In an effort to get something better than the usual promises and platitudes from the current crop of mayoral candidates, we decided to pose a hypothetical situation. In an ideal world where all of Toronto’s most pressing problems—transit, housing and infrastructure, mainly—had already been solved and required no further attention, what would Olivia Chow, Rob Ford, David Soknacki, Karen Stintz and John Tory do with a million dollars? They could spend this hypothetical million on anything they desired for the city, but they would have to use the full amount. Here’s what they told us.
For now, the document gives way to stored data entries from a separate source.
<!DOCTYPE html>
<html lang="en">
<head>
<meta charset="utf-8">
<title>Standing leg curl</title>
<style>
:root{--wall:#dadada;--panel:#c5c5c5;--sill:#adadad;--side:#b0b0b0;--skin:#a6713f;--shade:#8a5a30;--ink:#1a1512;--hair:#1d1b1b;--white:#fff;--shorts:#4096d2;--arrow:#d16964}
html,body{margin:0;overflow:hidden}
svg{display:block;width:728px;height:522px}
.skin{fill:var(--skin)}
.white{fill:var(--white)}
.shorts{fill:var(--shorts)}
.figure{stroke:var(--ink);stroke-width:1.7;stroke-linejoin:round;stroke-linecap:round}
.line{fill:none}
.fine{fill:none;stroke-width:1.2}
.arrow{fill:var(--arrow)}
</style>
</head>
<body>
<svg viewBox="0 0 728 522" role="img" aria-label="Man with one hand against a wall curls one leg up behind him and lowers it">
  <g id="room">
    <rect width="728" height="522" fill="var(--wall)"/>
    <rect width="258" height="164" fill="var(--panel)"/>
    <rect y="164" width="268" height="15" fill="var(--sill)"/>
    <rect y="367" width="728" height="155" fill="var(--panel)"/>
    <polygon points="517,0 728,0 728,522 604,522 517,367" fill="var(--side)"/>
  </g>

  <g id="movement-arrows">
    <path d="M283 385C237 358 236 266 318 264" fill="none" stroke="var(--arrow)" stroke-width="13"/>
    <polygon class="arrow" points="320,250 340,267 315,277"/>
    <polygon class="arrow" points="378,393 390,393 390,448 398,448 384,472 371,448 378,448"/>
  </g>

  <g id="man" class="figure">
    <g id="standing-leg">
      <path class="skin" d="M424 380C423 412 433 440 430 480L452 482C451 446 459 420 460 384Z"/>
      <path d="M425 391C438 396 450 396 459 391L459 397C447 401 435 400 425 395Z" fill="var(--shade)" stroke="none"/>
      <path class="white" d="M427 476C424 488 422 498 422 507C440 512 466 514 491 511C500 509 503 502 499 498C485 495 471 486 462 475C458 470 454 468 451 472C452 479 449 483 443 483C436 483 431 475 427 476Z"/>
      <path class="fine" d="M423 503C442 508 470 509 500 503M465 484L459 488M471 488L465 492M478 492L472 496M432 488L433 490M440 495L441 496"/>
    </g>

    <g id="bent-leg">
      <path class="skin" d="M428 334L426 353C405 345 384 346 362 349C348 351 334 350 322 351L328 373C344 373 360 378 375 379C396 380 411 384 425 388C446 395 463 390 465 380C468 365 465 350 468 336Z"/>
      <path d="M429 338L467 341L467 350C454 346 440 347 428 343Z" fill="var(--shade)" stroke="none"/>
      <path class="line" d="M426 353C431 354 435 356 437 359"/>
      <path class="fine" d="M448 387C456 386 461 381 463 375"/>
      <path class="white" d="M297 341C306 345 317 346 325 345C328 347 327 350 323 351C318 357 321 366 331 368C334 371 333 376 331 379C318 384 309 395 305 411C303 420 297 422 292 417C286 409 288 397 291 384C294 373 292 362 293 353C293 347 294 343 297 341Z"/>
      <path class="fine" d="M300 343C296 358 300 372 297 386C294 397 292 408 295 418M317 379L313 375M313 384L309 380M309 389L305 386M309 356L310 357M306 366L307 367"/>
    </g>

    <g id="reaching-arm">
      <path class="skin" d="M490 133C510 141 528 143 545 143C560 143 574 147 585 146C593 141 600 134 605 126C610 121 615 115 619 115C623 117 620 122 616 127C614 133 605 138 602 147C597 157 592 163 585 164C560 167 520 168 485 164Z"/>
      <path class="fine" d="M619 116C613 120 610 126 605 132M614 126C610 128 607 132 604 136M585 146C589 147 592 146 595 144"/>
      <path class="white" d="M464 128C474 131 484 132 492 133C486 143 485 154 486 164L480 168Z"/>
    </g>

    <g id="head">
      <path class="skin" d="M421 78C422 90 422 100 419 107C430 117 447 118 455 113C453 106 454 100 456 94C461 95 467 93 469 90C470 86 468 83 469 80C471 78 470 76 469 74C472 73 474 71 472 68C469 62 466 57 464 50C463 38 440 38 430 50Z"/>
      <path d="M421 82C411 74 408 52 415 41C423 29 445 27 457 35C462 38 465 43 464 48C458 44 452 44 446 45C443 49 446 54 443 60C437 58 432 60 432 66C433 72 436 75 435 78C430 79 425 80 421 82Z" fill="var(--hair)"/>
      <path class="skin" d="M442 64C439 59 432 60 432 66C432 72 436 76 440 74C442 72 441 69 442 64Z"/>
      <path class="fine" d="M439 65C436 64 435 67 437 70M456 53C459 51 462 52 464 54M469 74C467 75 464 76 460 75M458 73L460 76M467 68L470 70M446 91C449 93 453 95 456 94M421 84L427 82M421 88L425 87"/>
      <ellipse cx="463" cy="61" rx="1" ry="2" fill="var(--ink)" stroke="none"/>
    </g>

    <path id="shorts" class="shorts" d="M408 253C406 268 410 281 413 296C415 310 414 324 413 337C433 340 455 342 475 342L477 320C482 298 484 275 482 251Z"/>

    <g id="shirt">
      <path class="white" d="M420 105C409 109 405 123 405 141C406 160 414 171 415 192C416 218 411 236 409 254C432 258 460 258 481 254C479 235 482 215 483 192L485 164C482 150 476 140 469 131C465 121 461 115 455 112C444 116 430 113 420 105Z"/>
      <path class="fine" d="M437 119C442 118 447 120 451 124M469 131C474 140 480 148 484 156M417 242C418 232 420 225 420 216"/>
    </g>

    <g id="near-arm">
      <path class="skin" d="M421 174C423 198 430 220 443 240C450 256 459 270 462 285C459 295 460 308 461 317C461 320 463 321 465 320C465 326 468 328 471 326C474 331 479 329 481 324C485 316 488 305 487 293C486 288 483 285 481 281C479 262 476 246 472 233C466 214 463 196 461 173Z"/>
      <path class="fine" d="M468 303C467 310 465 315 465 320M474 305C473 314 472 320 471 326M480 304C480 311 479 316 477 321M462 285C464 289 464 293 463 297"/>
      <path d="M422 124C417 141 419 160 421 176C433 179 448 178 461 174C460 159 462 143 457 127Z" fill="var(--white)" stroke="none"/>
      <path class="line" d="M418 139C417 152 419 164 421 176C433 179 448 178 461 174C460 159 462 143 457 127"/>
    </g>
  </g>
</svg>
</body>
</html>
Union support can be the key to a mayoral victory. Members will put up signs, go door-to-door and get out the vote on election day. They’ll also expect payback come budget time
Fire Station 424, on Runnymede in Bloor West Village, has been slated for closure since before amalgamation. It’s a pointless station, made redundant by three others nearby. Earlier this year, council finally voted to cut it from the budget, but they could not bring themselves to finish the job: they emptied Station 424 of its last remaining firefighters and fire truck, and then kept the building. As the local councillor, Sarah Doucette, told the media after the vote, “It will be a fire station without a truck.”
After an abortive initial attempt at an apology, earlier this afternoon Doug Ford released a written retraction of his allegedly defamatory statements about Police Chief Bill Blair. The one-page statement says Ford had “no information or basis to suggest” that the chief was personally responsible for leaking news of Rob Ford’s impending subpoena to the media. During a press conference, a reserved (but clearly triumphant) Blair said that he had accepted Ford’s retraction. “The law does not protect lies or the people who tell them,” Blair told reporters. “They must be held accountable.” As part of the settlement, Ford has agreed to pay $1,000 to Covenant House, a charity that deals with homeless youth, where Blair is a board member.
Rob Ford has taken issue with a new report from the Institute of Municipal Finance and Governance that argues that Toronto’s per-household spending is roughly the same now as it was a decade ago (before Ford was elected), and that the city needs more tax revenue to maintain its services and infrastructure. In a press release issued in response to the report, the mayor, as he has in the past, claimed complete responsibility for the city’s financial stability—or, as the release put it: “The reality is, my administration brought the City of Toronto back from the edge of a fiscal cliff.” In response to that claim, the Sun reports that city manager Joe Pennachetti, Toronto’s top bureaucrat, took a rare rhetorical shot at the mayor during a press conference. “That terminology I do not support,” he said. “We’ve had a double-A credit rating for the last 10 years. We have never been on a fiscal cliff.”